What he hasn’t had is a partner with whom to look ahead and work toward a future. Together.
Every handoff Barkley has taken in the NFL has been from a quarterback who had already made that journey to the top with others, who is 16 years older than him, and whose career always had a much more imminent sell-by date stamped onto it than his own.
On Sunday, that changes.
This game against the Bucs isn’t just about Daniel Jones making his debut as an NFL starter. That would be exciting enough for a team that finally gets to see its sixth-overall pick in action. But this also is about Jones and Barkley, born four months apart, making their initial appearance together. The team’s two top picks from the past two drafts will be on the field in a game at the same time for the first time.
Think about that. It never happened in the preseason, and it didn’t happen during Jones’ late cameo in Week 1 against Dallas. It hardly even happened in training camp practices, when Barkley worked with the first-teamers and Jones with the second unit.
Welcome to the era of the new New York Giants.
Barkley downplayed the event on Thursday when he spoke to reporters for the first time since Jones was named the starting quarterback in place of Eli Manning.
“I guess you could say it’s the future,” he said, “but I’m just more excited for him getting out there and playing in the NFL.”
And to finally have what many of his contemporaries in the NFL have, no doubt. Look around the league at the elite running backs and the one thing most have in common is a young, up-and-coming quarterback in the backfield with them. Usually it is one who was drafted by the team to be paired with him. Ezekiel Elliott has Dak Prescott in Dallas, selected in the same draft class.
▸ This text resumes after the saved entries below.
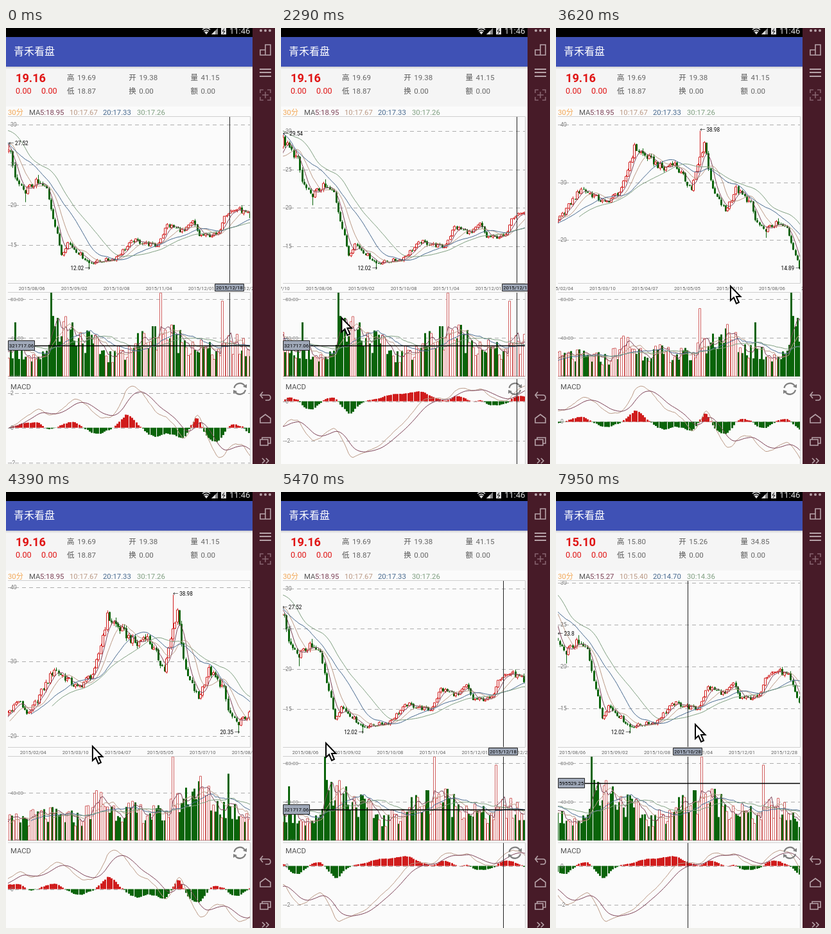
These frames come from a looping animation (419 px wide and 677 px high, 8000 ms). An HTML page with a canvas:

```html
<!DOCTYPE html>
<html lang="zh">
<head>
<meta charset="utf-8">
<style>
html, body { margin: 0; width: 100%; height: 100%; overflow: hidden; }
canvas { display: block; }
</style>
</head>
<body>
<canvas id="c" width="419" height="677"></canvas>
<script>
const g = document.getElementById('c').getContext('2d');
const LOOP = 8000, STEP = 3.3, N = 230, LEFT = 3, RIGHT = 380;
const RED = '#d01c1c', GREEN = '#0a640a';
const MA_DAYS = [5, 10, 20, 30];
const MA_COLORS = ['#7d4257', '#bb9a86', '#47698f', '#7f9f80'];
const DATES = '01/07 02/04 03/10 04/07 05/05 07/10 08/06 09/02 10/08 11/04 12/01 12/28'.split(' ');

// Turning points of the market: [candle, value]
const TREND = [[0, 20.5], [13, 24.7], [18, 22.8], [30, 29], [41, 26.4], [49, 28.6], [55, 36],
  [69, 32.2], [73, 33.6], [82, 28.8], [88, 37], [92, 28.5], [98, 25], [103, 28.8], [110, 26.3],
  [112, 23.4], [116, 21.6], [122, 22.8], [127, 22], [134, 13.9], [137, 15.3], [147, 12.8],
  [159, 13.3], [168, 15.6], [179, 14.9], [184, 17.5], [192, 16.7], [196, 17.9], [199, 16.2],
  [208, 16.3], [211, 18.9], [217, 19.5], [222, 18.8], [230, 13.8]];
const TURNOVER = [[0, 16], [25, 26], [43, 22], [51, 44], [57, 32], [82, 26], [97, 56], [106, 36],
  [126, 24], [130, 74], [158, 24], [170, 44], [182, 56], [206, 30], [215, 42], [230, 22]];
const HIGHS = { 86: 38.98, 109: 27.52, 113: 23.8, 123: 23.74 };
const LOWS = { 117: 20.35, 147: 12.02 };
const SPIKES = { 86: 70.3, 112: 56, 129: 86.67, 181: 86.5, 210: 78 };

const rand = (i, k) => {
  const s = Math.sin(i * 12.9898 + k * 78.233) * 43758.5453;
  return s - Math.floor(s);
};
const along = (points, i) => {
  const n = points.findIndex(p => p[0] > i);
  const [[x0, y0], [x1, y1]] = [points[n - 1], points[n]];
  return y0 + (y1 - y0) * (i - x0) / (x1 - x0);
};
const series = f => Array.from({ length: N }, (_, i) => f(i));
const average = (a, n) => a.map((_, i) =>
  i < n - 1 ? null : a.slice(i - n + 1, i + 1).reduce((s, v) => s + v) / n);
const ema = (a, n) => {
  let e = a[0];
  return a.map(v => e += (v - e) * 2 / (n + 1));
};

const close = series(i => along(TREND, i) * (1 + (rand(i, 1) - 0.5) * 0.036));
const open = series(i => (close[i - 1] || 20.3) * (1 + (rand(i, 2) - 0.5) * 0.008));
const high = series(i => HIGHS[i] || Math.max(open[i], close[i]) * (1 + rand(i, 3) * 0.013));
const low = series(i => LOWS[i] || Math.min(open[i], close[i]) * (1 - rand(i, 4) * 0.013));
const volume = series(i => SPIKES[i] || along(TURNOVER, i) * (0.5 + rand(i, 5) * 0.62));
const priceMa = MA_DAYS.map(n => average(close, n));
const volumeMa = MA_DAYS.map(n => average(volume, n));
const slow = ema(close, 26);
const dif = ema(close, 12).map((v, i) => v - slow[i]);
const dea = ema(dif, 9);
const hist = dif.map((v, i) => v - dea[i]);

// Quote shown in the header and the marked day
const QUOTES = [
  { from: 0, pos: 638.8, date: '2015/12/18', ohlv: ['19.16', '19.69', '19.38', '41.15', '18.87'],
    ma: ['18.95', '17.67', '17.33', '17.26'] },
  { from: 6250, pos: 502.5, date: '2015/10/26', ohlv: ['15.52', '15.83', '15.66', '43.74', '15.29'],
    ma: ['15.30', '15.37', '14.55', '14.35'] },
  { from: 6640, pos: 509.8, date: '2015/10/28', ohlv: ['15.10', '15.80', '15.26', '34.85', '15.00'],
    ma: ['15.27', '15.40', '14.70', '14.36'] }];

// Moves: [begin, end, target...]; values rest in between
const SCROLL = [[2220, 2760, 145.5], [2760, 2930, 106], [3080, 3930, -70.65], [4160, 4390, -42.5],
  [4390, 4860, 100], [5090, 5470, 292], [5470, 5780, 312], [7570, 7950, 304.5]];
const LEVEL = [[6249, 6250, 78.287462], [6880, 7420, 59.552925]];
const POINTER = [[270, 350, 316, 620], [580, 1120, 213, 397], [1440, 1900, 65, 456],
  [2220, 2760, 281, 403], [2760, 2930, 320, 402], [3080, 3080, 150, 400], [3080, 3930, 340, 400],
  [4160, 4160, 163, 396], [4160, 4390, 134, 394], [4390, 4860, 75, 392], [5090, 5090, 200, 394],
  [5090, 5470, 69, 389], [5950, 6330, 193, 426], [6560, 6710, 200, 426], [6880, 7420, 200, 455],
  [7570, 7950, 216, 360]];

function track(t, start, moves) {
  let v = start;
  for (const [t0, t1, ...to] of moves) {
    if (t < t0) break;
    const p = t < t1 ? (t - t0) / (t1 - t0) : 1;
    v = v.map((a, k) => a + (to[k] - a) * p);
  }
  return v;
}

function rect(x, y, w, h, color) {
  g.fillStyle = color;
  g.fillRect(x, y, w, h);
}
function text(s, x, y, size, color, align = 'left', weight = 400) {
  g.font = `${weight} ${size}px Roboto, "Noto Sans CJK SC", "Noto Sans CJK", sans-serif`;
  g.textAlign = align;
  g.fillStyle = color;
  g.fillText(s, x, y);
}
function stroke(d, color, width = 1, dash = []) {
  g.strokeStyle = color;
  g.lineWidth = width;
  g.setLineDash(dash);
  g.stroke(new Path2D(d));
  g.setLineDash([]);
}
function fill(d, color) {
  g.fillStyle = color;
  g.fill(new Path2D(d));
}
function tag(s, x, y, w, h, size) {
  rect(x, y, w, h, '#9fa8b8');
  stroke(`M${x} ${y}h${w}v${h}h${-w}z`, '#222');
  text(s, x + w / 2, y + h / 2 + size * 0.36, size, '#000', 'center');
}

const px = (i, s) => i * STEP - 66 - s;
const visible = s => [Math.max(0, Math.ceil((s + 67.3) / STEP)),
  Math.min(N - 1, Math.floor((s + 447.7) / STEP))];

function extent(lists, s) {
  const [a, b] = visible(s);
  const all = lists.flatMap(l => l.slice(a, b + 1)).filter(v => v !== null);
  return [Math.min(...all), Math.max(...all)];
}
function padded(lists, s) {
  const [a, b] = extent(lists, s), pad = (b - a) * 0.1;
  return [a - pad, b + pad];
}
function interval(raw) {
  const m = 10 ** Math.floor(Math.log10(raw)), r = Math.round(raw / m);
  return (r > 5 ? 10 : r) * m;
}

// Clipped chart area with grid; draw(toY, first, last) paints the data
function pane(top, bottom, [lo, hi], parts, digits, s, draw) {
  const toY = v => bottom - (v - lo) / (hi - lo) * (bottom - top);
  const gap = interval((hi - lo) / parts), marks = [];
  for (let v = Math.ceil(lo / gap) * gap; v <= hi; v += gap) marks.push(v);
  g.save();
  g.beginPath();
  g.rect(LEFT, top, RIGHT - LEFT, bottom - top);
  g.clip();
  marks.forEach(v => stroke(`M3 ${Math.round(toY(v)) + 0.5}H380`, '#adadad', 1, [6, 5]));
  draw(toY, ...visible(s));
  marks.forEach(v => text((v + 0).toFixed(digits), 7, toY(v) + 3, digits ? 8 : 8.6, '#777'));
  g.restore();
  stroke(`M3 ${top - 0.5}H380.5V${bottom + 0.5}H3`, '#cfcfcf');
  return toY;
}
function curve(list, s, toY, color) {
  const [a, b] = visible(s);
  let d = '';
  for (let i = Math.max(0, a - 1); i <= Math.min(N - 1, b + 1); i++)
    if (list[i] !== null) d += `${d ? 'L' : 'M'}${px(i, s)} ${toY(list[i])}`;
  stroke(d, color);
}
function bar(i, s, y0, y1, color) {
  const x = Math.round(px(i, s)), top = Math.min(y0, y1), h = Math.max(1, Math.abs(y1 - y0));
  if (close[i] < open[i]) return rect(x - 1, top, 3, h, GREEN);
  rect(x - 1, top, 2, h, '#fff');
  stroke(`M${x - 1.5} ${top}h3v${h}h-3z`, color);
}

function drawPrices(s) {
  const lists = [high, low, ...priceMa];
  pane(138, 396, padded(lists, s), 4, 0, s, (toY, a, b) => {
    for (let i = a; i <= b; i++) {
      const x = Math.round(px(i, s)) + 0.5;
      stroke(`M${x} ${toY(high[i])}V${toY(low[i])}`, close[i] < open[i] ? GREEN : RED);
      bar(i, s, toY(open[i]), toY(close[i]), RED);
    }
    priceMa.forEach((l, k) => curve(l, s, toY, MA_COLORS[k]));
    const max = Math.max(...high.slice(a, b + 1)), min = Math.min(...low.slice(a, b + 1));
    text('← ' + +max.toFixed(2), px(high.indexOf(max), s), toY(max) + 1, 8.2, '#000');
    text(+min.toFixed(2) + ' →', px(low.indexOf(min), s) + 2, toY(min) + 1, 8.2, '#000', 'right');
  });
  g.save();
  g.beginPath();
  g.rect(0, 397, 384, 14);
  g.clip();
  DATES.forEach((d, k) => text('2015/' + d, px(k * 20, s), 407, 7.7, '#666', 'center'));
  g.restore();
}

function drawVolumes(s) {
  return pane(411, 541, [0, extent([volume], s)[1]], 2, 2, s, (toY, a, b) => {
    for (let i = a; i <= b; i++) bar(i, s, 541, toY(volume[i]), '#d06060');
    volumeMa.forEach((l, k) => curve(l, s, toY, MA_COLORS[k]));
  });
}

function drawMacd(s) {
  pane(545, 678, padded([dif, dea, hist], s), 2, 0, s, (toY, a, b) => {
    for (let i = a; i <= b; i++)
      rect(Math.round(px(i, s)) - 1, toY(0), 3, toY(hist[i]) - toY(0), hist[i] > 0 ? RED : GREEN);
    curve(dif, s, toY, MA_COLORS[1]);
    curve(dea, s, toY, MA_COLORS[0]);
  });
  text('MACD', 7, 561, 11.3, '#555');
  stroke('M355.5 559A9 9 0 0 1 372 556M373 562A9 9 0 0 1 357 565', '#808080', 2.3);
  fill('M369 557l6-4v6zM360 564l-6 4v-6z', '#808080');
}

function drawMarker(q, level, s, macdS, volY) {
  const x = Math.floor(q.pos - s) + 0.5, mx = Math.floor(q.pos - macdS) + 0.5;
  if (mx < RIGHT) stroke(`M${mx} 545V677`, '#222');
  if (x > RIGHT) return;
  stroke(`M${x} 138V396M${x} 411V541`, '#222');
  const y = Math.round(volY(level)) + 0.5;
  stroke(`M3 ${y}H380`, '#000', 1.3);
  tag((level * 1e4).toFixed(2), 3.5, y - 8, 41, 15, 8.1);
  tag(q.date, x - 23, 397.5, 45, 11, 7.9);
}

function drawHeader(q) {
  rect(0, 0, 384, 14, '#000');
  stroke('M306 2.5Q312 -2.5 318 2.5M308 5Q312 1.5 316 5', '#ddd', 1.5);
  fill('M309 6.5Q312 4 315 6.5L312 10z', '#ddd');
  fill('M320 10L330 0V10z', '#888');
  fill('M320 10L326 4V10z', '#ddd');
  fill('M335 0h8v10h-8z', '#ddd');
  stroke('M340 1l-3 4h4l-3 4', '#000');
  text('11:46', 348, 9, 13, '#ddd');
  rect(0, 60, 384, 62, '#f5f5f5');
  const shade = g.createLinearGradient(0, 60, 0, 64);
  shade.addColorStop(0, '#cfcfd2');
  shade.addColorStop(1, '#f5f5f5');
  rect(0, 60, 384, 4, shade);
  rect(0, 14, 384, 46, '#3f51b5');
  text('青禾看盘', 12, 42, 16, '#fff');

  const [last, hi, op, vol, lo] = q.ohlv;
  text(last, 15, 84, 18.2, '#e01414', 'left', 700);
  text('0.00', 15, 102, 12.6, '#e01414');
  text('0.00', 55, 102, 12.6, '#e01414');
  [['高', hi, '低', lo], ['开', op, '换', '0.00'], ['量', vol, '额', '0.00']].forEach((c, k) => {
    const x = 95 + k * 96.3;
    text(c[0], x, 81, 11.5, '#555');
    text(c[1], x + 16, 81, 11.5, '#666');
    text(c[2], x, 102, 11.5, '#555');
    text(c[3], x + 16, 102, 11.5, '#666');
  });
  text('30分', 3, 134.5, 11.3, '#f2a654');
  text('MA', 36, 134.5, 11.3, '#555');
  MA_DAYS.forEach((n, k) => text(`${n}:${q.ma[k]}`, [53, 99, 151, 204][k], 134.5, 11.3, MA_COLORS[k]));
}

function drawSidebar() {
  rect(384, 0, 35, 677, '#471b28');
  const c = '#b7a3a9';
  [397, 404, 411].forEach(x => fill(`M${x - 2} 4a2 2 0 0 1 4 0a2 2 0 0 1 -4 0`, c));
  stroke('M396 34h8v8h-8zM404 42V26h8v16z', c, 1.6);
  stroke('M395 64h18M395 69h18M395 75h18', c, 2);
  stroke('M396 101v-5h5M407 96h5v5M412 107v5h-5M401 112h-5v-5M404 99v10M399 104h10', '#85626d', 1.6);
  stroke('M400 565l-4 5 4 5M396 570h12q4 0 4 4t-4 4h-4', c, 1.6);
  stroke('M396 606l8-6 8 6v7h-16z', c, 1.6);
  stroke('M396 639h12v9h-12zM399 639v-3h13v9h-4', c, 1.6);
  stroke('M399 668l4 4-4 4M405 668l4 4-4 4', c, 1.6);
}

function drawPointer(x, y) {
  g.save();
  g.translate(x, y);
  const d = 'M1 1V23L6 18.5L10 28L14 26L10 17H16.5z';
  fill(d, '#fff');
  stroke(d, '#000', 2);
  g.restore();
}

function frame(now) {
  const t = now % LOOP;
  const [s] = track(t, [289.8], SCROLL), [level] = track(t, [32.171706], LEVEL);
  const macdS = t < 2220 ? -70.65 : s; // the lower pane follows from the first drag on
  const q = QUOTES.filter(k => t >= k.from).pop();
  rect(0, 0, 419, 677, '#fbfbfb');
  drawHeader(q);
  drawPrices(s);
  const volY = drawVolumes(s);
  drawMacd(macdS);
  drawMarker(q, level, s, macdS, volY);
  drawSidebar();
  if (t >= 270) drawPointer(...track(t, [322, 677], POINTER));
  requestAnimationFrame(frame);
}
requestAnimationFrame(frame);
</script>
</body>
</html>
```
The Rams’ Todd Gurley has Jared Goff, drafted one year apart. Nick Chubb has Baker Mayfield in Cleveland, each drafted last year.
Now Barkley has Jones.
And, perhaps most important to his early development, Jones has Barkley.
The running back has been and will remain the centerpiece of the offense.
“I think we’ll keep the main thing the main thing,” said Barkley (who is, by the way, the main thing).
Jones, though, should change the dynamic of the offense if not the philosophy and the scheme. His ability to run out of the pocket and either throw or dash for positive yardage will help open things up in all areas of the offense, including for Barkley. The threat of Jones keeping the ball on a run-pass option play should make defenses less willing to commit to the running back.
“I’ll just try to be as much help to him with as much as I’ve learned in my first year and what I’ve learned from being back there with Eli,” Barkley said. “He’s been doing a great job at practice. Commanding the huddle and doing a great job of seeing the field. I’m just excited for him to go out there and get a chance to play in the NFL for once.”
The Giants have had back-to-back top 10 picks only a couple of times. Sometimes they work, like when they picked Phil Simms (seventh overall) and Lawrence Taylor (second) during a string of three straight high selections from 1979 to 1981. Or when they took Terry Kinard (10th) and Carl Banks (third) in 1983 and 1984. Those were the building blocks of championship teams. Sometimes they don’t work out, such as when they took Ereck Flowers (ninth) and Eli Apple (10th) in 2015 and 2016.
This is the first time since the 1970 merger, though, that the Giants have had back-to-back top-six picks in the draft. Both play on the same side of the ball, too. And both will play on Sunday.
“We understand there’s no need to panic, but we understand that we’re 0-2 and we have to get things going and get things rolling,” Barkley said. “Why not start it this week?”
Why not, indeed.